Hands-free is just as dangerous as hand-held.
Apps on the way to Australia will block phone calls while car is moving.
Apps that disable phone calls and read out texts, tweets and emails when you are driving are coming to Australia. However, road safety expert Professor Simon Washington says they may be just as dangerous as using a hand-held mobile phone while driving.
"I have not seen a product in Australia yet that has come out to successfully monitor phone use while driving, but some are coming fairly soon," the Centre for Accident Research and Road Safety - Queensland (CARRS-Q) researcher says.
"They generally work on a similar principle of blocking phone calls by using the GPS to detect movement. However, that would prevent you using the phone when you are a passenger.
"There are more innovative products that read emails and text messages, but I'm not sure it's any safer as you are still diverting attention from the driving task.
"Evidence doesn't bear that out that it would be a risk-reducing device."
Prof Washington says the US federal government has banned all use of mobile phones by employees while using fleet vehicles and some US companies have followed suit. As far back as 2002, Shell instituted a ban on hand-held phone use and extended that to include hands-free devices in 2005, resulting in a 57 per cent reduction in crashes.
Phone apps allow companies and government administrators to monitor whether their employees are using phones while driving and impose fines. However, Prof Washington does not believe any Australian government or company is considering a similar ban or monitoring policy.
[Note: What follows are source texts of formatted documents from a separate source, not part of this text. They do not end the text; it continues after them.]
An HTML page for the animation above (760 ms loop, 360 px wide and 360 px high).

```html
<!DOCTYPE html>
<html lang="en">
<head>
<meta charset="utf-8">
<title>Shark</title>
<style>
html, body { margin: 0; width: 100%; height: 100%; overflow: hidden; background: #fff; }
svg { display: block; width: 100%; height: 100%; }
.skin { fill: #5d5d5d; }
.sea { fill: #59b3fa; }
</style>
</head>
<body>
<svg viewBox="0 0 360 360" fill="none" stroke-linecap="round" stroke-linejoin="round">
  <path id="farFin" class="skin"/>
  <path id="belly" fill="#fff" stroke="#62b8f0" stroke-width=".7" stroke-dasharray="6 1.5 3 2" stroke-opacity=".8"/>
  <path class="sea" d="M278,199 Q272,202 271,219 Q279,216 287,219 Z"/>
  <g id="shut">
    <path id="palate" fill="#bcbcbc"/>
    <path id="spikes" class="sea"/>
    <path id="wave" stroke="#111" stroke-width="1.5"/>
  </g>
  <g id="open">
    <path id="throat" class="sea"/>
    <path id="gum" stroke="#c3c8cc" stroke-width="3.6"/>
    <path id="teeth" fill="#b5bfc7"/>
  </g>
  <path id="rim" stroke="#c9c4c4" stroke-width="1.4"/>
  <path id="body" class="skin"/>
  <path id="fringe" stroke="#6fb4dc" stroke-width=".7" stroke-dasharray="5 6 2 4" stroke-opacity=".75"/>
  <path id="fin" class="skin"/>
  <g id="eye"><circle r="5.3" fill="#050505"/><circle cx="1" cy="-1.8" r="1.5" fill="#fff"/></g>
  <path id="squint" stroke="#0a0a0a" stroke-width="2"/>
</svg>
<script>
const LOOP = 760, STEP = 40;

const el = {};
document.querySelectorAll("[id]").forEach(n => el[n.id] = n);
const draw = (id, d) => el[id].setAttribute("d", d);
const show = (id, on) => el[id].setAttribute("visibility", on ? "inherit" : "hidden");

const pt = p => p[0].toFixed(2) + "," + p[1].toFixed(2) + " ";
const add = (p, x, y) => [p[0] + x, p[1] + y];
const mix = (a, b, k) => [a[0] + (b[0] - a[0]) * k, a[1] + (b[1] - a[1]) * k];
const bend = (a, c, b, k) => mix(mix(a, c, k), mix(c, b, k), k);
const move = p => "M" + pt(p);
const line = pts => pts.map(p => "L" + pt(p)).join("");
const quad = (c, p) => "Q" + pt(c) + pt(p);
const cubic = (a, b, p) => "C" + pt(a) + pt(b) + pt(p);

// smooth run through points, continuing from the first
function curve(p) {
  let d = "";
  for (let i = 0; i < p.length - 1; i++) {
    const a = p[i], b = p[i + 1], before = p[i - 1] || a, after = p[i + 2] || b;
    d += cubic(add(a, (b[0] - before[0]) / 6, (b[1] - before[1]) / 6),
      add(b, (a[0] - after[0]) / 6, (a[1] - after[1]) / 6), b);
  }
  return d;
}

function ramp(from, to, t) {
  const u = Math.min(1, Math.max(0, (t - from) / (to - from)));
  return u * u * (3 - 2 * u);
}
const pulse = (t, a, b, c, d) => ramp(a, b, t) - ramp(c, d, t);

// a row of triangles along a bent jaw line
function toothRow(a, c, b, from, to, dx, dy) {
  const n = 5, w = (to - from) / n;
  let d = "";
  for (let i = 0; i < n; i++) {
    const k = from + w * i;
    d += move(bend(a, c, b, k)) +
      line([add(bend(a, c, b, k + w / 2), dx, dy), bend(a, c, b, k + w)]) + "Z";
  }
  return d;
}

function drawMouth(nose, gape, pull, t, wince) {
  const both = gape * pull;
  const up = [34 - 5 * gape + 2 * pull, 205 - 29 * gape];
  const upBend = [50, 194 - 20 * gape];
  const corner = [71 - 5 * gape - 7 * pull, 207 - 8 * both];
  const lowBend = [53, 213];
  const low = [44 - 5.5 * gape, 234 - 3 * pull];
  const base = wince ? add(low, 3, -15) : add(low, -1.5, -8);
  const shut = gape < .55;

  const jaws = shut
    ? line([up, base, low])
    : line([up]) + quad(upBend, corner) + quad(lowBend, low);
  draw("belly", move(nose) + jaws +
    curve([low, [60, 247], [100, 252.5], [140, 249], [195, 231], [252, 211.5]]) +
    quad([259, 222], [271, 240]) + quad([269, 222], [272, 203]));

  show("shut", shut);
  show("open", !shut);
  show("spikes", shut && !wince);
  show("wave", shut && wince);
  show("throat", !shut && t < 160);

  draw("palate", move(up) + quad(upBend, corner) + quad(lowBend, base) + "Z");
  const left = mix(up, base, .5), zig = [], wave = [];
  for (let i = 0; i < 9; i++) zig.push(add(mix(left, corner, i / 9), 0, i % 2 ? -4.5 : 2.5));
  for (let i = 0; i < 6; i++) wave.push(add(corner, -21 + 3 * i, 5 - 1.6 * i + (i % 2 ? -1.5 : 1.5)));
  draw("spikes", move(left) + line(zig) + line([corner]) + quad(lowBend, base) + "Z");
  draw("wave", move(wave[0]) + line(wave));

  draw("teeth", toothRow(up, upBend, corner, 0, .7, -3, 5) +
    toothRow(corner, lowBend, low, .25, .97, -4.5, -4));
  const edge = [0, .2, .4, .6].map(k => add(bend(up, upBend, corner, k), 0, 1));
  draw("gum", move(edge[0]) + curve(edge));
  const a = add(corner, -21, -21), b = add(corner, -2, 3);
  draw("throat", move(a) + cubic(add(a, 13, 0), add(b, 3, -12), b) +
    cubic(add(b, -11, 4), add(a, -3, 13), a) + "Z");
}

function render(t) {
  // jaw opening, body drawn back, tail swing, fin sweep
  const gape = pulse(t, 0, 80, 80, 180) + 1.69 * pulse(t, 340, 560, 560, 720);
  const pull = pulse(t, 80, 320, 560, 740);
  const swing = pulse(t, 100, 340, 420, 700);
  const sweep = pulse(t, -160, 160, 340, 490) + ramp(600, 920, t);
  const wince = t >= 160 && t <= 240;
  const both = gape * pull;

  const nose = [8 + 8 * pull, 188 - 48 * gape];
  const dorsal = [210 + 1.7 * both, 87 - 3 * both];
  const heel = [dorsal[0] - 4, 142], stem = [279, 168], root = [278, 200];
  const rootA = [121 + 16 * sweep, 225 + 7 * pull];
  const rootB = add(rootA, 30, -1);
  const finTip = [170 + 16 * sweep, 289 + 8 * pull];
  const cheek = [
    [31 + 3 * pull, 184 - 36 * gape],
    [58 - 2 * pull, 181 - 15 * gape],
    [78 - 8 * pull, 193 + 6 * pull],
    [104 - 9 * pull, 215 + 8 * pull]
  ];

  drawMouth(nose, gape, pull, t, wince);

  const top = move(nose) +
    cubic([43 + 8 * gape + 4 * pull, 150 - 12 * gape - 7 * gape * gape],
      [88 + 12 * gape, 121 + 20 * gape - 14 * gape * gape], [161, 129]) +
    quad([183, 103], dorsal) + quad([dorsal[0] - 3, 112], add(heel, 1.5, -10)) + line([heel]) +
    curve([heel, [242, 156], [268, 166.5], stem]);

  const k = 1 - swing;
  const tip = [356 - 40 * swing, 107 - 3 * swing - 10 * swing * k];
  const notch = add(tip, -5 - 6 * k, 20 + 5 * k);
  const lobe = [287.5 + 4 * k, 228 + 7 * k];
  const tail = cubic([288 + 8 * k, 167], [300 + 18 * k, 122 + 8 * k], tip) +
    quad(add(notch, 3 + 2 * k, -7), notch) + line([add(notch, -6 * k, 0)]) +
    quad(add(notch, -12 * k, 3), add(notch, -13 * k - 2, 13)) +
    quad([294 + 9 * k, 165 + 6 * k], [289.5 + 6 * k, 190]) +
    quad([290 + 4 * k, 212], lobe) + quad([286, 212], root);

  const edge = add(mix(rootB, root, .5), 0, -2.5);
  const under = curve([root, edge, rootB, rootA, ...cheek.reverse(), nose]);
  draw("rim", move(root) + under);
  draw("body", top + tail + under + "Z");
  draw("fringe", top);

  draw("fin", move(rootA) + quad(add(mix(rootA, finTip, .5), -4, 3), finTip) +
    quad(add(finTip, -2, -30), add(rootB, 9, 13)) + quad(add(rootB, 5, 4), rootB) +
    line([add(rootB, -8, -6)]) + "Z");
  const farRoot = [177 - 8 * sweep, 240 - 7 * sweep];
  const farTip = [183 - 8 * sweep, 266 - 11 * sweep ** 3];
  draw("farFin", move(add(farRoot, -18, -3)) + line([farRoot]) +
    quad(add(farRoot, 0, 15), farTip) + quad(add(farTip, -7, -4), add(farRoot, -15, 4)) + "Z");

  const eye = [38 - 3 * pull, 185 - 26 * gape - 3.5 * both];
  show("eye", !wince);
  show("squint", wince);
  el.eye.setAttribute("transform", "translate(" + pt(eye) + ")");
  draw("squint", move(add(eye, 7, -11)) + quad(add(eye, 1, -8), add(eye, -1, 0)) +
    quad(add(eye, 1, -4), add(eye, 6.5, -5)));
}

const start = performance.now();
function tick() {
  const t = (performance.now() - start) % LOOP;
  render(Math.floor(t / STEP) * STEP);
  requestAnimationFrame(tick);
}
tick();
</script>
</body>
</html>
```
He says "hands-free is just as dangerous as hand-held" but thinks banning all phone use while driving would be too difficult to enforce.
"The police say it's too difficult to detect now and that they only pick up a very small percentage of offenders," he says.
"Drivers are generally aware if there is a law enforcement officer around."
He says the answer to dangerous distracted driving behaviour such as texting while driving is not legislation or technology, but education.
"Young drivers are the particular offenders because the proportion using these devices is really large so we need to capture that market at the learn-to-drive stage,' he says.
"If we can develop behaviour in that age group they won't do it when they are older."
SafeCell: Uses the phone's GPS to detect movement at speeds above 16km/h and disables phone calls, texts, and web access. (Not yet available in Australia)
PhoneGuard: Similar app, but also can be monitored by an administrator who can set the speed threshold at which phones freeze; set times of the day when phones are disabled such as school hours; set exceptions for users who request them; and receive notices about text, phone, and web usage on all devices on the network. (Not yet available in Australia)
DriveSafe.ly: Reads texts, Twitter updates and emails aloud. It cannot be used to reply while driving, but can send an automatic pre-recorded response such as "I'm currently driving and cannot answer your call", similar to automated email replies. (In Australia it only works with emails, not yet with SMS.)